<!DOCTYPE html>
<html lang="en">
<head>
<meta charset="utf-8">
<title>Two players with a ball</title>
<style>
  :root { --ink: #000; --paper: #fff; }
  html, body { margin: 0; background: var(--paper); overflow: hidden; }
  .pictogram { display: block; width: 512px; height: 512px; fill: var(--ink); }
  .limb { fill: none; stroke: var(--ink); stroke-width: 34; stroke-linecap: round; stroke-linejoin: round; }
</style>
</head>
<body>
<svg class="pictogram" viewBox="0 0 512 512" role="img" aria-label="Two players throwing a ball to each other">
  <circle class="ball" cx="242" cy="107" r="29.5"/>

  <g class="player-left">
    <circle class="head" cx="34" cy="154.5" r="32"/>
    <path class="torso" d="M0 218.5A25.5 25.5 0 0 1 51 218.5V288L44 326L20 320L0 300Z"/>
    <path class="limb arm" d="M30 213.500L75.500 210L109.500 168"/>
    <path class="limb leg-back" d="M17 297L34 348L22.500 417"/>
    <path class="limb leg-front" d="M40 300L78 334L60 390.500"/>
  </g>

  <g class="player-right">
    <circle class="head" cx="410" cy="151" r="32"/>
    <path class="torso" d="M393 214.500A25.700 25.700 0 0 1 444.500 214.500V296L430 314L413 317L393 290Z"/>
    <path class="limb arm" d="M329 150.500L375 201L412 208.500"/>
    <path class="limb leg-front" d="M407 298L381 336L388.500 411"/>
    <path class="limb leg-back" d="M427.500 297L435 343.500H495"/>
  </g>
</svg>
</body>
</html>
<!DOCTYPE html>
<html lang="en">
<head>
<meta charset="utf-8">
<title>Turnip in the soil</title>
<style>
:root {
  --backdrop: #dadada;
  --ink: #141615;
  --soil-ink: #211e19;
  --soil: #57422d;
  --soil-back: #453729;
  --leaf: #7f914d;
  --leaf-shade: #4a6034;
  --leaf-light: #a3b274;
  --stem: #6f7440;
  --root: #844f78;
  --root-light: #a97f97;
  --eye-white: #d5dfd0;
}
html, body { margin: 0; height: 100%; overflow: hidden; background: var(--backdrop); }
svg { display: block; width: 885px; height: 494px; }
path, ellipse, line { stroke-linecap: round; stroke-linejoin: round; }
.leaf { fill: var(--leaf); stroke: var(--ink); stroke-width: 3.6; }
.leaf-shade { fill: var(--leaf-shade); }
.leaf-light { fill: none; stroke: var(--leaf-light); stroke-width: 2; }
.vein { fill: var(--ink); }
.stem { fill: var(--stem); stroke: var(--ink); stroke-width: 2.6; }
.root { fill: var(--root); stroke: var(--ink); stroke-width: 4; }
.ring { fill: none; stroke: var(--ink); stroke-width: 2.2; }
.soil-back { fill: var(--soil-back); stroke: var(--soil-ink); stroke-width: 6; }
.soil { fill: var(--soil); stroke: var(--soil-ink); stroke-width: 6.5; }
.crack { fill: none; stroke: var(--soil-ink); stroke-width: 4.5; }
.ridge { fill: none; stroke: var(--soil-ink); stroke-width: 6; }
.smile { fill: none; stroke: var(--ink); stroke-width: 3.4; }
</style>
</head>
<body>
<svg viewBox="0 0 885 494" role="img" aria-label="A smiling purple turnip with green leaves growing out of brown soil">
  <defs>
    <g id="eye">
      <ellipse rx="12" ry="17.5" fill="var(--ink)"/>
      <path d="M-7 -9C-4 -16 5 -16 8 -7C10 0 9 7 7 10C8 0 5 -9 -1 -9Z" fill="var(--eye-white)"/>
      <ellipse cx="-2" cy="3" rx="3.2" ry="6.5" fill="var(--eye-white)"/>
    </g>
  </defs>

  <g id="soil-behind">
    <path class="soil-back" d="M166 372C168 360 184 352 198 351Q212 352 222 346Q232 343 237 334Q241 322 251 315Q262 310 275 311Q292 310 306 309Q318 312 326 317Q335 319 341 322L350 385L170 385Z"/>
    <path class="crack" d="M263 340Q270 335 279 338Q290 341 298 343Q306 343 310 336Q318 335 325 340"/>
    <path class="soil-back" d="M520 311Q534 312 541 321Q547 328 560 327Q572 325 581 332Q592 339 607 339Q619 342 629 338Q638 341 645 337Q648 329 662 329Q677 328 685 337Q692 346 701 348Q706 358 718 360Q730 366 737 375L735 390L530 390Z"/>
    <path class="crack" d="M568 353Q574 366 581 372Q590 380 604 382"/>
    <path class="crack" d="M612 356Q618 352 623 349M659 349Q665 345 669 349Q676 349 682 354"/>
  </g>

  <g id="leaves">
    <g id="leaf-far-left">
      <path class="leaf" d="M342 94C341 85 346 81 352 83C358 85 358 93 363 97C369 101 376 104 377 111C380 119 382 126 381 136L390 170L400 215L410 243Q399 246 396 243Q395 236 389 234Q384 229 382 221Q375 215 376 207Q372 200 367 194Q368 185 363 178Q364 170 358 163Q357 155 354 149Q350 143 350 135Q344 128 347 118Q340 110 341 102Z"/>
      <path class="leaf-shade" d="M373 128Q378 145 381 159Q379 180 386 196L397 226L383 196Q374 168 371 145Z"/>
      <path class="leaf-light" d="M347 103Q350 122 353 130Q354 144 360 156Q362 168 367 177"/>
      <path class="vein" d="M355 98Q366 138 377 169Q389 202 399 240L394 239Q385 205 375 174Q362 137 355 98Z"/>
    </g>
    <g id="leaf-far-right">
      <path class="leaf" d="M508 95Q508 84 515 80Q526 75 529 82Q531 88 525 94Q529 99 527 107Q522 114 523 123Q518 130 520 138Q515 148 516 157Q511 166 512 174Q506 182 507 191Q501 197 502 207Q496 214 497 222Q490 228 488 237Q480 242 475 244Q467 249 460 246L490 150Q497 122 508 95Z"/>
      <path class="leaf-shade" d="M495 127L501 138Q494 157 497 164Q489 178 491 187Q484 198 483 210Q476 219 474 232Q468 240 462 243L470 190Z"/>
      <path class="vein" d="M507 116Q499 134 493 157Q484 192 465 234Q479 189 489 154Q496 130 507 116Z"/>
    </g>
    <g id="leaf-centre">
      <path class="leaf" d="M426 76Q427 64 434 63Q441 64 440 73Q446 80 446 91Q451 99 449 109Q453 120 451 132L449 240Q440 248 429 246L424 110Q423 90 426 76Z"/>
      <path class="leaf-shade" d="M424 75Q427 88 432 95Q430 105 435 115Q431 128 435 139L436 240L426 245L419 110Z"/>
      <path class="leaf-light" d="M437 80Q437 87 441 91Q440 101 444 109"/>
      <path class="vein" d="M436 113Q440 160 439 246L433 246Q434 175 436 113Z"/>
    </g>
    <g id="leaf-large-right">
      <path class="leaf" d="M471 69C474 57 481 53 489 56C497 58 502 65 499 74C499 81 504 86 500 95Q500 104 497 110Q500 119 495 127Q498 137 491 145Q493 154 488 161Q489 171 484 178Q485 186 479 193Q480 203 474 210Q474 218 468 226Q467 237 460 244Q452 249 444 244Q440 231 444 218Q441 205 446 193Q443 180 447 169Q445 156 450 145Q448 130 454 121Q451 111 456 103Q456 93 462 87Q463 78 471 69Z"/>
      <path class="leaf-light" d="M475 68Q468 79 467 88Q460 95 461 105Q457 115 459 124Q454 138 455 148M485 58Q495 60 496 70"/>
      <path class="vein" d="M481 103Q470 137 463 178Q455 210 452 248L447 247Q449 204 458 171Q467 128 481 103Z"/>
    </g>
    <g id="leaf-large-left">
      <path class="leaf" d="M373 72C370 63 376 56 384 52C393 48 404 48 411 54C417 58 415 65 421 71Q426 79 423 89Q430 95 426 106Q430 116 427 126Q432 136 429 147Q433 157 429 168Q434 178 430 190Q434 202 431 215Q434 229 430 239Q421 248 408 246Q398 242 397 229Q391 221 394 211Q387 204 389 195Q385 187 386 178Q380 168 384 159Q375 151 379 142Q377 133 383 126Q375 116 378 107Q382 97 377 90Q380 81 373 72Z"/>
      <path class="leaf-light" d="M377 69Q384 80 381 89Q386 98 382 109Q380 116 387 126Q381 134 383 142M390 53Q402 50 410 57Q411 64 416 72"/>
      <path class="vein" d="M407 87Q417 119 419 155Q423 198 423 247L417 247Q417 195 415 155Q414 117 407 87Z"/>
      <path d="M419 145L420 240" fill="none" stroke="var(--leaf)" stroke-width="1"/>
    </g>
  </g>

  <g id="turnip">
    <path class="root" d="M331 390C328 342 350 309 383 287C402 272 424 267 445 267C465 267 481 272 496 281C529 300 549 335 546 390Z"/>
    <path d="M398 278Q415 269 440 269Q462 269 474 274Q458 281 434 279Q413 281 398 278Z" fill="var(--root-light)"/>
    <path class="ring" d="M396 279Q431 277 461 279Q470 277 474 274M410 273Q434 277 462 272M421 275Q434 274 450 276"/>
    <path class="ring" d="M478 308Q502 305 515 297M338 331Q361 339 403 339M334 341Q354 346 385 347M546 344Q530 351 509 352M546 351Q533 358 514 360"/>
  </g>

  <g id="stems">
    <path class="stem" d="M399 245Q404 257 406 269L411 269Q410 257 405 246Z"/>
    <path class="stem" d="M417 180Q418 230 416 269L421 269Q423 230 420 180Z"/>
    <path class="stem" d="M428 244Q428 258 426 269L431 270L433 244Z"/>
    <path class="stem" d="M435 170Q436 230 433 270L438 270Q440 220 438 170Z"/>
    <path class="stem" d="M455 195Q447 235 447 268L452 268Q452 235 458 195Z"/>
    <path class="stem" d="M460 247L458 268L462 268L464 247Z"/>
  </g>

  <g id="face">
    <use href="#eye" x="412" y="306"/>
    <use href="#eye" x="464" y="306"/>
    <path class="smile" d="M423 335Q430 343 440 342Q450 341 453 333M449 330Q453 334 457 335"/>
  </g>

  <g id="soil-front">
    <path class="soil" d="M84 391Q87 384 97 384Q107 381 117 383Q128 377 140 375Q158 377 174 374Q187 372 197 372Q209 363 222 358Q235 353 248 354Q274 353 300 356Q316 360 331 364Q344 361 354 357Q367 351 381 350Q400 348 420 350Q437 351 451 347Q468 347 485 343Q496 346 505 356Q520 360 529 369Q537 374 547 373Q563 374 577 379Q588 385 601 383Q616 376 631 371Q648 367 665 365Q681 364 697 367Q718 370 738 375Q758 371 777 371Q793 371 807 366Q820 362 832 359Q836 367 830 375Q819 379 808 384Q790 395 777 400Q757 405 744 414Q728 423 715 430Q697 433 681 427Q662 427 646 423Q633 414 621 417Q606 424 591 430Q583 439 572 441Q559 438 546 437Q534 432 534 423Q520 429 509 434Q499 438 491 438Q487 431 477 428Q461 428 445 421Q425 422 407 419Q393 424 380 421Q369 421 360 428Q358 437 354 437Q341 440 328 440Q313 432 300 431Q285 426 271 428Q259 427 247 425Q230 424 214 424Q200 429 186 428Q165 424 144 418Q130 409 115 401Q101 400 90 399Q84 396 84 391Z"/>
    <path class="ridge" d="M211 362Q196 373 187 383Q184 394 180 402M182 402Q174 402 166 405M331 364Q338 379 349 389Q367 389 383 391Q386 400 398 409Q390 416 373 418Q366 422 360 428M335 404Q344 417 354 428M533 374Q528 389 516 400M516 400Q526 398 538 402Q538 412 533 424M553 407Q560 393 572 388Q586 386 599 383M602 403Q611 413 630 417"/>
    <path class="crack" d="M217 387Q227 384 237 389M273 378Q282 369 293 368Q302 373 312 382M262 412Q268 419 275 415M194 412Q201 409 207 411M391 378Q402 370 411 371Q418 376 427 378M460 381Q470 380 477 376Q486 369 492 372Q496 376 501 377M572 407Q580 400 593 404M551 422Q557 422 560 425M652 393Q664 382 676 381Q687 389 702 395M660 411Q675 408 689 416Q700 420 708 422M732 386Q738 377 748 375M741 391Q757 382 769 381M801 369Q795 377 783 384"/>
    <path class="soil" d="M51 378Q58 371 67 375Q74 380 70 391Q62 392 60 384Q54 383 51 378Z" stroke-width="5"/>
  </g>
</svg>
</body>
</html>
++++
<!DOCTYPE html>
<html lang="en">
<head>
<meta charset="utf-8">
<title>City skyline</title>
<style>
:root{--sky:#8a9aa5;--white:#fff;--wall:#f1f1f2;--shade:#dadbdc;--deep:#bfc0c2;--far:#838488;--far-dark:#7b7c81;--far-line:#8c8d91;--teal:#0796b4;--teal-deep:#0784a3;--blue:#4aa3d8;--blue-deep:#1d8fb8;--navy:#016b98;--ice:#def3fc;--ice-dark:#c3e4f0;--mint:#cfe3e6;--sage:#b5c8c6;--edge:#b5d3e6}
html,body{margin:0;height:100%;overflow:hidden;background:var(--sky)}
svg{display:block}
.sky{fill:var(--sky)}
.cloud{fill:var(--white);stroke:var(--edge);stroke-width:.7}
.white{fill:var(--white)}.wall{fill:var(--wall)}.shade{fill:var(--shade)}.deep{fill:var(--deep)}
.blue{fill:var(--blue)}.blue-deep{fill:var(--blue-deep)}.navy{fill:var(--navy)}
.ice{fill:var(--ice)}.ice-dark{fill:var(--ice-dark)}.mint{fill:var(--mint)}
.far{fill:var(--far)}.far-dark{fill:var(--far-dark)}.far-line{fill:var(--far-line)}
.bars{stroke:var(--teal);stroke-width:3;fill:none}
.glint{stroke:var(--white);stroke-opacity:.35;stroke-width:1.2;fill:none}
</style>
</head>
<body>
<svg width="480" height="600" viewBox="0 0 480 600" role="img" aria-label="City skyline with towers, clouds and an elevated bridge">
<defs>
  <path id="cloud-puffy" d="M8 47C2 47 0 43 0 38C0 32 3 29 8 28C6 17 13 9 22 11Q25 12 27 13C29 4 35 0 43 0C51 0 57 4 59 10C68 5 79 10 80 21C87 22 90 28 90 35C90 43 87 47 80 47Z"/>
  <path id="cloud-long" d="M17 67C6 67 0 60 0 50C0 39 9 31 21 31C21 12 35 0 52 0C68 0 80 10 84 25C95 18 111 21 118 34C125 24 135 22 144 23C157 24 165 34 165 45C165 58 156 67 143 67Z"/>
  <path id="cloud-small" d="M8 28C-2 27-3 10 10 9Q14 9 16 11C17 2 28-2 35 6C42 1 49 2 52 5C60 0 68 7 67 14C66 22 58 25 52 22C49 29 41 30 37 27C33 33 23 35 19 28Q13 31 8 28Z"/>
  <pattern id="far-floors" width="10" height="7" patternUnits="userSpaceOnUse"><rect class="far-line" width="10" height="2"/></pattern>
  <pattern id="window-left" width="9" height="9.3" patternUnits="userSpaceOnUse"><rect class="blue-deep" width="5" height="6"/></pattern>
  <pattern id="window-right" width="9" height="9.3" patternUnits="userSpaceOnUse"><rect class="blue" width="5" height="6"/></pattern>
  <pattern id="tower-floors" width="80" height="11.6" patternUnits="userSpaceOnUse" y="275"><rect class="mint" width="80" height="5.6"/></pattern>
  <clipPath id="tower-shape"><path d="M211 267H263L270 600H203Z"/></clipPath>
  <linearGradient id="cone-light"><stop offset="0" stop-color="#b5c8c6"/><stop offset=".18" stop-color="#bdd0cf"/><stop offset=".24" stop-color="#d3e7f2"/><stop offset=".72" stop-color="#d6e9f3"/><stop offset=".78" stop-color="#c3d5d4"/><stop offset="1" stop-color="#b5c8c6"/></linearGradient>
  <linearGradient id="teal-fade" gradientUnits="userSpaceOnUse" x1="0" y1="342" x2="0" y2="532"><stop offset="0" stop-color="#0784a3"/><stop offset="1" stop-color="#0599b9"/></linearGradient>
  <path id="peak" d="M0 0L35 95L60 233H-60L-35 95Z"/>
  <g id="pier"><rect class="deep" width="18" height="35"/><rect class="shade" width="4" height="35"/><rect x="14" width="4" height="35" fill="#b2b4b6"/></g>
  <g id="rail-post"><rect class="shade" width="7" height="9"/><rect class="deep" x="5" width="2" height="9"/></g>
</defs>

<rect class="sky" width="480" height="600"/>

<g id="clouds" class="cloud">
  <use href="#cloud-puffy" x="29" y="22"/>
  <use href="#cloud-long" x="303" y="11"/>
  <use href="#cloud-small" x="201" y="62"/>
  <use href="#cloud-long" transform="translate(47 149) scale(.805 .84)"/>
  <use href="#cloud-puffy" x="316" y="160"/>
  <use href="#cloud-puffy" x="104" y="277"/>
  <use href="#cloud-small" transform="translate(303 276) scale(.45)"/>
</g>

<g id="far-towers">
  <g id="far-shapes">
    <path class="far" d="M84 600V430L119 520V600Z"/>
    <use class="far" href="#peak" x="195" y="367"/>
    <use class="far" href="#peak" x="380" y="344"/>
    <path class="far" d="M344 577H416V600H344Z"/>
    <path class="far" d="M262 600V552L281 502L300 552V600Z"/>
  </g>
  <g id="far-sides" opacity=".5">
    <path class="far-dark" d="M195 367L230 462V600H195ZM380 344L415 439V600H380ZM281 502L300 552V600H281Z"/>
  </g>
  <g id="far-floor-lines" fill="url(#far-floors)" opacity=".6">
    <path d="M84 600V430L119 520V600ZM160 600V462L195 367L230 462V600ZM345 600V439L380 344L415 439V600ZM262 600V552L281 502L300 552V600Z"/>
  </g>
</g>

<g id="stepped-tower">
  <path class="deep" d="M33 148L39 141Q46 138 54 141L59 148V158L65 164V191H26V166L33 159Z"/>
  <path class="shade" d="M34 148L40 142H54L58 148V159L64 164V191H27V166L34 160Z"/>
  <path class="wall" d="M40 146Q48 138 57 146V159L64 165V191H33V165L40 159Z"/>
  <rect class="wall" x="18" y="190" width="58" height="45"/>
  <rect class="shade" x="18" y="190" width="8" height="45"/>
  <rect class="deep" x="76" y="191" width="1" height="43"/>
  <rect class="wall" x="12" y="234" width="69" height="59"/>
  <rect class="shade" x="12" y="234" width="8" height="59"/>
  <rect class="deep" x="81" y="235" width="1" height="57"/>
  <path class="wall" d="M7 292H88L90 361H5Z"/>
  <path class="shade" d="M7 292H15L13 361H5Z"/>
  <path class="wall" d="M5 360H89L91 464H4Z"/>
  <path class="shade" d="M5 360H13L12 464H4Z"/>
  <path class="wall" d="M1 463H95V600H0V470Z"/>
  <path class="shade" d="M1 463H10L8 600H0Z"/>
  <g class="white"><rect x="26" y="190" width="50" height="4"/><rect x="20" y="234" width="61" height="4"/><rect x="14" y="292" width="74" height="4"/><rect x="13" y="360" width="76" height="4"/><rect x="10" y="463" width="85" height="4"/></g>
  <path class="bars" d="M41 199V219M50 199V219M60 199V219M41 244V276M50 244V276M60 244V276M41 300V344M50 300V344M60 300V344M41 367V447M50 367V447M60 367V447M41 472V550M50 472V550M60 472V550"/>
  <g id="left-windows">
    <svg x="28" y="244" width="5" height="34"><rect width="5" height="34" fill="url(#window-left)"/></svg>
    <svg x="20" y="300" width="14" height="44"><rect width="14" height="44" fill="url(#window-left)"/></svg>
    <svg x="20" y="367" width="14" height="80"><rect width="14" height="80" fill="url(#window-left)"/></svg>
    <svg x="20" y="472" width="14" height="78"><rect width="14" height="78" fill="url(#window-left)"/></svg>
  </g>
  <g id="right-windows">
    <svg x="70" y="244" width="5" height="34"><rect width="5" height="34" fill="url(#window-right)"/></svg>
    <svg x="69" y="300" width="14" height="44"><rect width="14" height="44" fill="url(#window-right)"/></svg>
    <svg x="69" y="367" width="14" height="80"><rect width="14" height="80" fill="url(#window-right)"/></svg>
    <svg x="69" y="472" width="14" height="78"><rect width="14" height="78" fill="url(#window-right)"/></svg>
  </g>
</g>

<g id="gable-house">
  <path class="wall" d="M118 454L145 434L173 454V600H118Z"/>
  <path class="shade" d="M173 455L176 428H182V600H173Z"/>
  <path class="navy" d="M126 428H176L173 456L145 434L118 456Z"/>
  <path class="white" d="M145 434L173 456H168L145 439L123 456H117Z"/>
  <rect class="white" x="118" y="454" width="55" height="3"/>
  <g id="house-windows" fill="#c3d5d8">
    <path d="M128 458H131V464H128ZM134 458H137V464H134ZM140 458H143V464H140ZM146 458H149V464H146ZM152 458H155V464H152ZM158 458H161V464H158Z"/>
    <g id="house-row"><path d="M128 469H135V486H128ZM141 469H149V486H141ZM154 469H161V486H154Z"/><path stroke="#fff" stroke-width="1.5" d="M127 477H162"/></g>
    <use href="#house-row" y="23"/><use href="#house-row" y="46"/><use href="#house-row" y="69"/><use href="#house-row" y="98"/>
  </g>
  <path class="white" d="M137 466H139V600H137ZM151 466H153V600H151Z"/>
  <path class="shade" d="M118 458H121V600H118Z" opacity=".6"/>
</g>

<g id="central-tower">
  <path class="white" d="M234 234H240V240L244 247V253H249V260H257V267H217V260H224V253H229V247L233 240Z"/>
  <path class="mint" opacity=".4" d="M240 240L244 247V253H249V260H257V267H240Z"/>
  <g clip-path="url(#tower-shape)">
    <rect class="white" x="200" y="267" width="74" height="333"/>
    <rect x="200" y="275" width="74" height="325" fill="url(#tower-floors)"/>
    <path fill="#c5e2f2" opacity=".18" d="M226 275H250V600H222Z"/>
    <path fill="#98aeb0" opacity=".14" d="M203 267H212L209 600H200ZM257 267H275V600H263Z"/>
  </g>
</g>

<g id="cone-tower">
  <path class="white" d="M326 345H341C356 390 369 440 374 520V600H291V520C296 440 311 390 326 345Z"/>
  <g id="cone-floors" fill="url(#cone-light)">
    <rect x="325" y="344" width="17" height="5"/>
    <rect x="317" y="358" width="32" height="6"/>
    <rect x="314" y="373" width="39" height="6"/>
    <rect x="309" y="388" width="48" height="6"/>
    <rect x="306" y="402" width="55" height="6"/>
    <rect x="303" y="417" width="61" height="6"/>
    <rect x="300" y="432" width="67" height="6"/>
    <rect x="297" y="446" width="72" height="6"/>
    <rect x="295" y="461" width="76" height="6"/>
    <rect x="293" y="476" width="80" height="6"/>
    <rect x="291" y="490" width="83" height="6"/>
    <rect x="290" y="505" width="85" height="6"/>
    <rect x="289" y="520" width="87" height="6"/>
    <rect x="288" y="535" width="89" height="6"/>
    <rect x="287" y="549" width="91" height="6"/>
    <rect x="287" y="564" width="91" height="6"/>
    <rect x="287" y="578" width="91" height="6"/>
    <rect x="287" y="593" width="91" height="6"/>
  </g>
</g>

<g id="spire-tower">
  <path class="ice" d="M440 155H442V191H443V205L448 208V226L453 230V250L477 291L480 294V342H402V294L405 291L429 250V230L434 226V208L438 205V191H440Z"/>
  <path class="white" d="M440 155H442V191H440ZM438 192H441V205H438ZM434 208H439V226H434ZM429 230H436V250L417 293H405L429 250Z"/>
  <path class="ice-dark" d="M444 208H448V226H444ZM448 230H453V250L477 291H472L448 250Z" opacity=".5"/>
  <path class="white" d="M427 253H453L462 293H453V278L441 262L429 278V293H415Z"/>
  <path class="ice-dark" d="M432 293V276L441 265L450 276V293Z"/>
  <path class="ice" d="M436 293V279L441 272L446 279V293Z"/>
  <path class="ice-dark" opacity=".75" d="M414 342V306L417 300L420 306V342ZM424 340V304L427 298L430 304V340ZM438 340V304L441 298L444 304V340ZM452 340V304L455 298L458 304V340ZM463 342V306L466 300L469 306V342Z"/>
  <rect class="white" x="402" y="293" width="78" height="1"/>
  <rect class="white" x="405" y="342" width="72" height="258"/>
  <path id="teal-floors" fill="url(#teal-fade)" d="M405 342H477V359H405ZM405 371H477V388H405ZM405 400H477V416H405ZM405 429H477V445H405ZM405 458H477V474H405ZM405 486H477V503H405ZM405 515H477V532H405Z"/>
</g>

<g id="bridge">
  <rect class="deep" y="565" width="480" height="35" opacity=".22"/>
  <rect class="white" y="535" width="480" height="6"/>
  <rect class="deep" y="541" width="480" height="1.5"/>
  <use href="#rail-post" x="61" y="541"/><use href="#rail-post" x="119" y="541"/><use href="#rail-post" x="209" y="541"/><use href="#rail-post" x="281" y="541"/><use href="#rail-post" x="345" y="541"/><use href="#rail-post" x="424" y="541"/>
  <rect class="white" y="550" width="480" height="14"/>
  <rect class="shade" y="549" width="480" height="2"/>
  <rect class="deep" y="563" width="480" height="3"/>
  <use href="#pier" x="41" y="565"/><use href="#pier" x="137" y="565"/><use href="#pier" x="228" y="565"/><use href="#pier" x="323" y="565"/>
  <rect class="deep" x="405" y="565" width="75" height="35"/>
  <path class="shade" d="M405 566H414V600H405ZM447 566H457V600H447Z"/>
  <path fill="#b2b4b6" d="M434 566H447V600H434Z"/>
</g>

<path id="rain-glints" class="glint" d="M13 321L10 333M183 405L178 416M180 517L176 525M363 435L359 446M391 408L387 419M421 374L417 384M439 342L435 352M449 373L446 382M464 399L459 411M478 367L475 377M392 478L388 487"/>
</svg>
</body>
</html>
++++
- _Activity_: Look through the entries above; copy every line holding the string "front".

- _Task solution_:
    <path class="limb leg-front" d="M40 300L78 334L60 390.500"/>
    <path class="limb leg-front" d="M407 298L381 336L388.500 411"/>
  <g id="soil-front">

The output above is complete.